DATA SHOWN below:

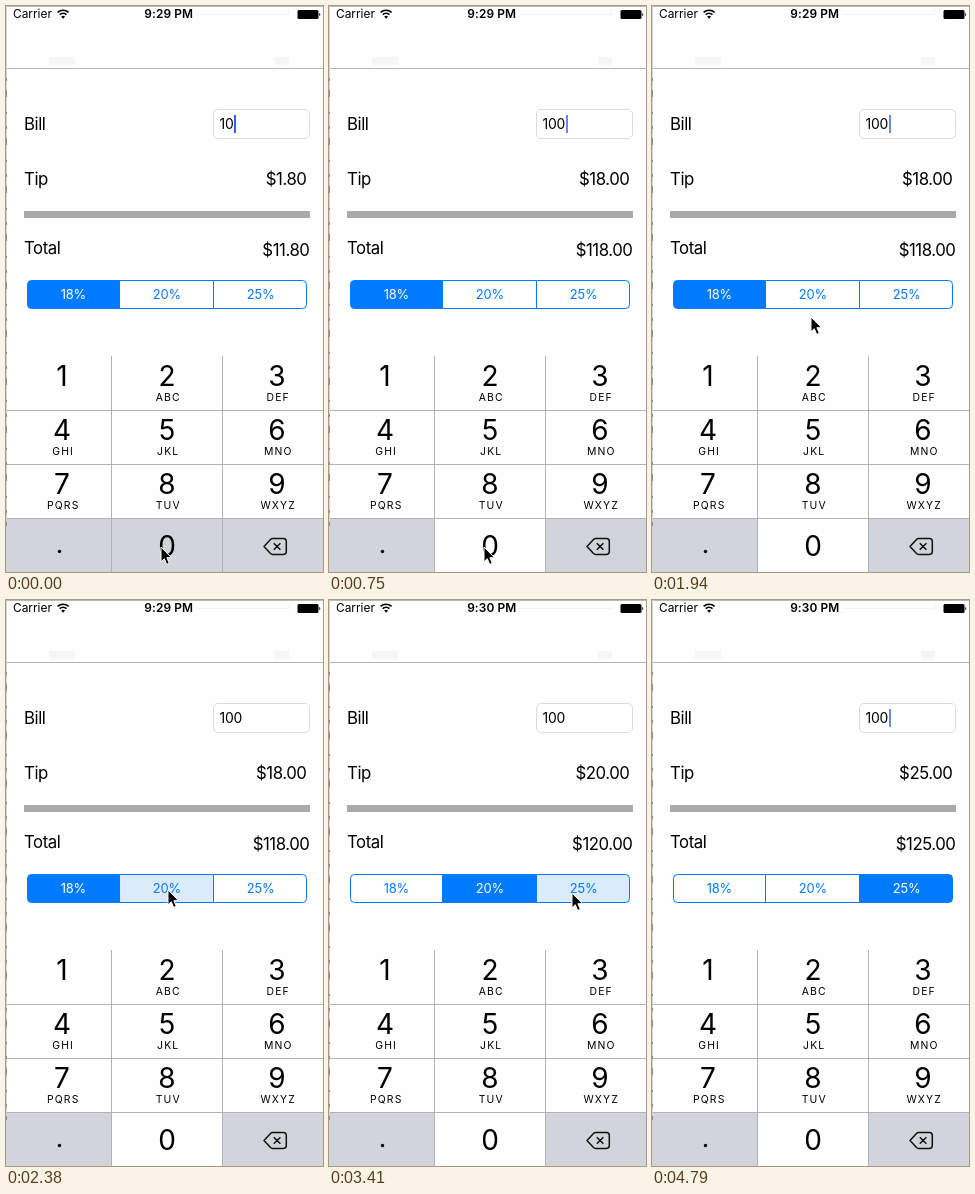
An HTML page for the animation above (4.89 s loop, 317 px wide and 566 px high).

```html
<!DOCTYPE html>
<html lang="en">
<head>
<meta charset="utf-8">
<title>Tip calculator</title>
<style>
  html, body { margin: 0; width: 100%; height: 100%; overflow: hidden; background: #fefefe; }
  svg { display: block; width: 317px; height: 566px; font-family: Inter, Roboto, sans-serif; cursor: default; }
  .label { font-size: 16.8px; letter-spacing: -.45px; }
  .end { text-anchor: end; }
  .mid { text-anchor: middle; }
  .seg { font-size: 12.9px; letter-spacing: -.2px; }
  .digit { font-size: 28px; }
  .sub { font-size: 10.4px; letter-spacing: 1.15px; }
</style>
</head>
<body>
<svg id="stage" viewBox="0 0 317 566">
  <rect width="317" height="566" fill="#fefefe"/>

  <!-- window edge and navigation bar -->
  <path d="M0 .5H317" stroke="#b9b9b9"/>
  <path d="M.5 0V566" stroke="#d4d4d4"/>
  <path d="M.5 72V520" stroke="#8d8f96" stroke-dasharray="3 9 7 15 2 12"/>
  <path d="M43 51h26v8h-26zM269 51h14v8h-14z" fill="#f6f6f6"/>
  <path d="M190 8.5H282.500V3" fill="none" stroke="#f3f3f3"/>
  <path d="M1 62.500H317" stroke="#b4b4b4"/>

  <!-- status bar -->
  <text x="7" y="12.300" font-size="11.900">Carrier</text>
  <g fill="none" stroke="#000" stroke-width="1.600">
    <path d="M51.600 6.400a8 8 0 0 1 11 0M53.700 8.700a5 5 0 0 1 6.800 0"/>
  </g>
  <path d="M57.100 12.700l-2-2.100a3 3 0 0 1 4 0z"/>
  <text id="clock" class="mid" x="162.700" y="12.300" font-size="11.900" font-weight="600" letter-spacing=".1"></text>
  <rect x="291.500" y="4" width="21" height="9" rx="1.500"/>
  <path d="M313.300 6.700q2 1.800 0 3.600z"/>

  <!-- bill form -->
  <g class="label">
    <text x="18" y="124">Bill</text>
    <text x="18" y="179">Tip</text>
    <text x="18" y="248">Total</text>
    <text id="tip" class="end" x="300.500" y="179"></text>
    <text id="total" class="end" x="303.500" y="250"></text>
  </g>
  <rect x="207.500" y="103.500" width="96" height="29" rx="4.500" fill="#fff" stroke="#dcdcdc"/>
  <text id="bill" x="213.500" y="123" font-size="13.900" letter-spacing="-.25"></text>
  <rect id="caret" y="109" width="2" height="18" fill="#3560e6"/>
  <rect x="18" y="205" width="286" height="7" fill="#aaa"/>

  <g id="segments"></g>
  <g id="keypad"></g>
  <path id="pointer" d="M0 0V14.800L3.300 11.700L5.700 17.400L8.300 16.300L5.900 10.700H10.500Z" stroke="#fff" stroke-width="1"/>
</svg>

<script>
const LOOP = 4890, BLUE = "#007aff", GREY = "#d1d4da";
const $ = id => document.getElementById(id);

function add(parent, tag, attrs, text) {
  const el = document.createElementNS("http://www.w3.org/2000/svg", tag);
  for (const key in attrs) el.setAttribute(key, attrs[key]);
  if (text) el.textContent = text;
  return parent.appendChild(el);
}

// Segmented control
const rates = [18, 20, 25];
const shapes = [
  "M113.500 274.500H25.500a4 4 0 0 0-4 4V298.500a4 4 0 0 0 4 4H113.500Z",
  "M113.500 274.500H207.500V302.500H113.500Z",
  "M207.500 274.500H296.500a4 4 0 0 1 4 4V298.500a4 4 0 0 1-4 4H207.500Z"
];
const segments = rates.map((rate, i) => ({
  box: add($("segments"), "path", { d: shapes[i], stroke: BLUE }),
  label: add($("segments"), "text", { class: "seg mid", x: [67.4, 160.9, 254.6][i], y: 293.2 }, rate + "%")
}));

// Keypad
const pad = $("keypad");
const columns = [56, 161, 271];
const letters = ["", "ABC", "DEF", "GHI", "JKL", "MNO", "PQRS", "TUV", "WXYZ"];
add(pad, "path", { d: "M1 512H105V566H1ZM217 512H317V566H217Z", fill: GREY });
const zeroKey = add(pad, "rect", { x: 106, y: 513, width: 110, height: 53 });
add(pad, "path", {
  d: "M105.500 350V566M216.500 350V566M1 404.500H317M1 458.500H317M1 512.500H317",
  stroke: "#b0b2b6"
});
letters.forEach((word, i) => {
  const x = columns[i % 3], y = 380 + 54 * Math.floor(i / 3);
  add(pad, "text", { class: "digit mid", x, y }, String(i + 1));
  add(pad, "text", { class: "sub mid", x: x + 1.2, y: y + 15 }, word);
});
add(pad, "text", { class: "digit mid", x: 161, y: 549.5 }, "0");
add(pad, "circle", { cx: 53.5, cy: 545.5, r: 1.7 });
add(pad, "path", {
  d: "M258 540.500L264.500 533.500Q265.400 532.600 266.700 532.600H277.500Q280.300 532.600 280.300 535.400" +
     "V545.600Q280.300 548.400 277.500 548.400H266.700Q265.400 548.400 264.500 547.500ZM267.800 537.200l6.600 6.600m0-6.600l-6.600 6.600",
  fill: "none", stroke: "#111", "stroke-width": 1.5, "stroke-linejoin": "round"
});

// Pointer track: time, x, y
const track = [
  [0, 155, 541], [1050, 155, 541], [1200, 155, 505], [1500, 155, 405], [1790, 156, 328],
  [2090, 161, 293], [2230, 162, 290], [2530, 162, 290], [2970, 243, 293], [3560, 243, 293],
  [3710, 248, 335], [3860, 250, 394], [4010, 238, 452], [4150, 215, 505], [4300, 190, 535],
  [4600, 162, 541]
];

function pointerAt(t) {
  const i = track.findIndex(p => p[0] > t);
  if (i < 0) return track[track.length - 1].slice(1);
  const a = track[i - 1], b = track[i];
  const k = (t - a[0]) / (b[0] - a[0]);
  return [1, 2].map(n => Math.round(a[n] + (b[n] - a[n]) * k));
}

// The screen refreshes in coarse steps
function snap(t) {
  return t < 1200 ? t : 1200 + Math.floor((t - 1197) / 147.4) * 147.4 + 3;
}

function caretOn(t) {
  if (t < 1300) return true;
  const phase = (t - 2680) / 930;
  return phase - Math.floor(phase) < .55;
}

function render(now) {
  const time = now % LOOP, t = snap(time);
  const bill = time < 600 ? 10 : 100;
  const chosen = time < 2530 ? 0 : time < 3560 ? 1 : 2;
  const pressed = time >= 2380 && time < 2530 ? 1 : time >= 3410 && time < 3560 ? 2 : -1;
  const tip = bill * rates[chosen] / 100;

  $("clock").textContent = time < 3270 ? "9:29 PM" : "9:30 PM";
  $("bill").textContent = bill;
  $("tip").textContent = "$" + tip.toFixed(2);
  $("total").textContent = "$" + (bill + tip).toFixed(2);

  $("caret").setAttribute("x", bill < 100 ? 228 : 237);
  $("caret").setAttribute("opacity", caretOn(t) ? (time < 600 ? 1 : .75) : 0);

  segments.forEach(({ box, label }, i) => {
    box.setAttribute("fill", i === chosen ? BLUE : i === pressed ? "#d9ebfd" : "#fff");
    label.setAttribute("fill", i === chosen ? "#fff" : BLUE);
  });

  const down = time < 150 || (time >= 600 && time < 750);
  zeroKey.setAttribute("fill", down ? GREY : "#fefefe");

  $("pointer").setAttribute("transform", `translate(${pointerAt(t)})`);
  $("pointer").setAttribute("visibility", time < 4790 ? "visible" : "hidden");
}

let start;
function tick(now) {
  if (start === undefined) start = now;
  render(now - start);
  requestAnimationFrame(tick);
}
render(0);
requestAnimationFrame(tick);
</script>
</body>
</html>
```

End of DATA SHOWN.

• **WHAT IS NEEDED**: The entries above need to be printed again exactly; please exclude all pictures.

• **WRITTEN RESPONSE**:
An HTML page for the animation above (4.89 s loop, 317 px wide and 566 px high).

```html
<!DOCTYPE html>
<html lang="en">
<head>
<meta charset="utf-8">
<title>Tip calculator</title>
<style>
  html, body { margin: 0; width: 100%; height: 100%; overflow: hidden; background: #fefefe; }
  svg { display: block; width: 317px; height: 566px; font-family: Inter, Roboto, sans-serif; cursor: default; }
  .label { font-size: 16.8px; letter-spacing: -.45px; }
  .end { text-anchor: end; }
  .mid { text-anchor: middle; }
  .seg { font-size: 12.9px; letter-spacing: -.2px; }
  .digit { font-size: 28px; }
  .sub { font-size: 10.4px; letter-spacing: 1.15px; }
</style>
</head>
<body>
<svg id="stage" viewBox="0 0 317 566">
  <rect width="317" height="566" fill="#fefefe"/>

  <!-- window edge and navigation bar -->
  <path d="M0 .5H317" stroke="#b9b9b9"/>
  <path d="M.5 0V566" stroke="#d4d4d4"/>
  <path d="M.5 72V520" stroke="#8d8f96" stroke-dasharray="3 9 7 15 2 12"/>
  <path d="M43 51h26v8h-26zM269 51h14v8h-14z" fill="#f6f6f6"/>
  <path d="M190 8.5H282.500V3" fill="none" stroke="#f3f3f3"/>
  <path d="M1 62.500H317" stroke="#b4b4b4"/>

  <!-- status bar -->
  <text x="7" y="12.300" font-size="11.900">Carrier</text>
  <g fill="none" stroke="#000" stroke-width="1.600">
    <path d="M51.600 6.400a8 8 0 0 1 11 0M53.700 8.700a5 5 0 0 1 6.800 0"/>
  </g>
  <path d="M57.100 12.700l-2-2.100a3 3 0 0 1 4 0z"/>
  <text id="clock" class="mid" x="162.700" y="12.300" font-size="11.900" font-weight="600" letter-spacing=".1"></text>
  <rect x="291.500" y="4" width="21" height="9" rx="1.500"/>
  <path d="M313.300 6.700q2 1.800 0 3.600z"/>

  <!-- bill form -->
  <g class="label">
    <text x="18" y="124">Bill</text>
    <text x="18" y="179">Tip</text>
    <text x="18" y="248">Total</text>
    <text id="tip" class="end" x="300.500" y="179"></text>
    <text id="total" class="end" x="303.500" y="250"></text>
  </g>
  <rect x="207.500" y="103.500" width="96" height="29" rx="4.500" fill="#fff" stroke="#dcdcdc"/>
  <text id="bill" x="213.500" y="123" font-size="13.900" letter-spacing="-.25"></text>
  <rect id="caret" y="109" width="2" height="18" fill="#3560e6"/>
  <rect x="18" y="205" width="286" height="7" fill="#aaa"/>

  <g id="segments"></g>
  <g id="keypad"></g>
  <path id="pointer" d="M0 0V14.800L3.300 11.700L5.700 17.400L8.300 16.300L5.900 10.700H10.500Z" stroke="#fff" stroke-width="1"/>
</svg>

<script>
const LOOP = 4890, BLUE = "#007aff", GREY = "#d1d4da";
const $ = id => document.getElementById(id);

function add(parent, tag, attrs, text) {
  const el = document.createElementNS("http://www.w3.org/2000/svg", tag);
  for (const key in attrs) el.setAttribute(key, attrs[key]);
  if (text) el.textContent = text;
  return parent.appendChild(el);
}

// Segmented control
const rates = [18, 20, 25];
const shapes = [
  "M113.500 274.500H25.500a4 4 0 0 0-4 4V298.500a4 4 0 0 0 4 4H113.500Z",
  "M113.500 274.500H207.500V302.500H113.500Z",
  "M207.500 274.500H296.500a4 4 0 0 1 4 4V298.500a4 4 0 0 1-4 4H207.500Z"
];
const segments = rates.map((rate, i) => ({
  box: add($("segments"), "path", { d: shapes[i], stroke: BLUE }),
  label: add($("segments"), "text", { class: "seg mid", x: [67.4, 160.9, 254.6][i], y: 293.2 }, rate + "%")
}));

// Keypad
const pad = $("keypad");
const columns = [56, 161, 271];
const letters = ["", "ABC", "DEF", "GHI", "JKL", "MNO", "PQRS", "TUV", "WXYZ"];
add(pad, "path", { d: "M1 512H105V566H1ZM217 512H317V566H217Z", fill: GREY });
const zeroKey = add(pad, "rect", { x: 106, y: 513, width: 110, height: 53 });
add(pad, "path", {
  d: "M105.500 350V566M216.500 350V566M1 404.500H317M1 458.500H317M1 512.500H317",
  stroke: "#b0b2b6"
});
letters.forEach((word, i) => {
  const x = columns[i % 3], y = 380 + 54 * Math.floor(i / 3);
  add(pad, "text", { class: "digit mid", x, y }, String(i + 1));
  add(pad, "text", { class: "sub mid", x: x + 1.2, y: y + 15 }, word);
});
add(pad, "text", { class: "digit mid", x: 161, y: 549.5 }, "0");
add(pad, "circle", { cx: 53.5, cy: 545.5, r: 1.7 });
add(pad, "path", {
  d: "M258 540.500L264.500 533.500Q265.400 532.600 266.700 532.600H277.500Q280.300 532.600 280.300 535.400" +
     "V545.600Q280.300 548.400 277.500 548.400H266.700Q265.400 548.400 264.500 547.500ZM267.800 537.200l6.600 6.600m0-6.600l-6.600 6.600",
  fill: "none", stroke: "#111", "stroke-width": 1.5, "stroke-linejoin": "round"
});

// Pointer track: time, x, y
const track = [
  [0, 155, 541], [1050, 155, 541], [1200, 155, 505], [1500, 155, 405], [1790, 156, 328],
  [2090, 161, 293], [2230, 162, 290], [2530, 162, 290], [2970, 243, 293], [3560, 243, 293],
  [3710, 248, 335], [3860, 250, 394], [4010, 238, 452], [4150, 215, 505], [4300, 190, 535],
  [4600, 162, 541]
];

function pointerAt(t) {
  const i = track.findIndex(p => p[0] > t);
  if (i < 0) return track[track.length - 1].slice(1);
  const a = track[i - 1], b = track[i];
  const k = (t - a[0]) / (b[0] - a[0]);
  return [1, 2].map(n => Math.round(a[n] + (b[n] - a[n]) * k));
}

// The screen refreshes in coarse steps
function snap(t) {
  return t < 1200 ? t : 1200 + Math.floor((t - 1197) / 147.4) * 147.4 + 3;
}

function caretOn(t) {
  if (t < 1300) return true;
  const phase = (t - 2680) / 930;
  return phase - Math.floor(phase) < .55;
}

function render(now) {
  const time = now % LOOP, t = snap(time);
  const bill = time < 600 ? 10 : 100;
  const chosen = time < 2530 ? 0 : time < 3560 ? 1 : 2;
  const pressed = time >= 2380 && time < 2530 ? 1 : time >= 3410 && time < 3560 ? 2 : -1;
  const tip = bill * rates[chosen] / 100;

  $("clock").textContent = time < 3270 ? "9:29 PM" : "9:30 PM";
  $("bill").textContent = bill;
  $("tip").textContent = "$" + tip.toFixed(2);
  $("total").textContent = "$" + (bill + tip).toFixed(2);

  $("caret").setAttribute("x", bill < 100 ? 228 : 237);
  $("caret").setAttribute("opacity", caretOn(t) ? (time < 600 ? 1 : .75) : 0);

  segments.forEach(({ box, label }, i) => {
    box.setAttribute("fill", i === chosen ? BLUE : i === pressed ? "#d9ebfd" : "#fff");
    label.setAttribute("fill", i === chosen ? "#fff" : BLUE);
  });

  const down = time < 150 || (time >= 600 && time < 750);
  zeroKey.setAttribute("fill", down ? GREY : "#fefefe");

  $("pointer").setAttribute("transform", `translate(${pointerAt(t)})`);
  $("pointer").setAttribute("visibility", time < 4790 ? "visible" : "hidden");
}

let start;
function tick(now) {
  if (start === undefined) start = now;
  render(now - start);
  requestAnimationFrame(tick);
}
render(0);
requestAnimationFrame(tick);
</script>
</body>
</html>
```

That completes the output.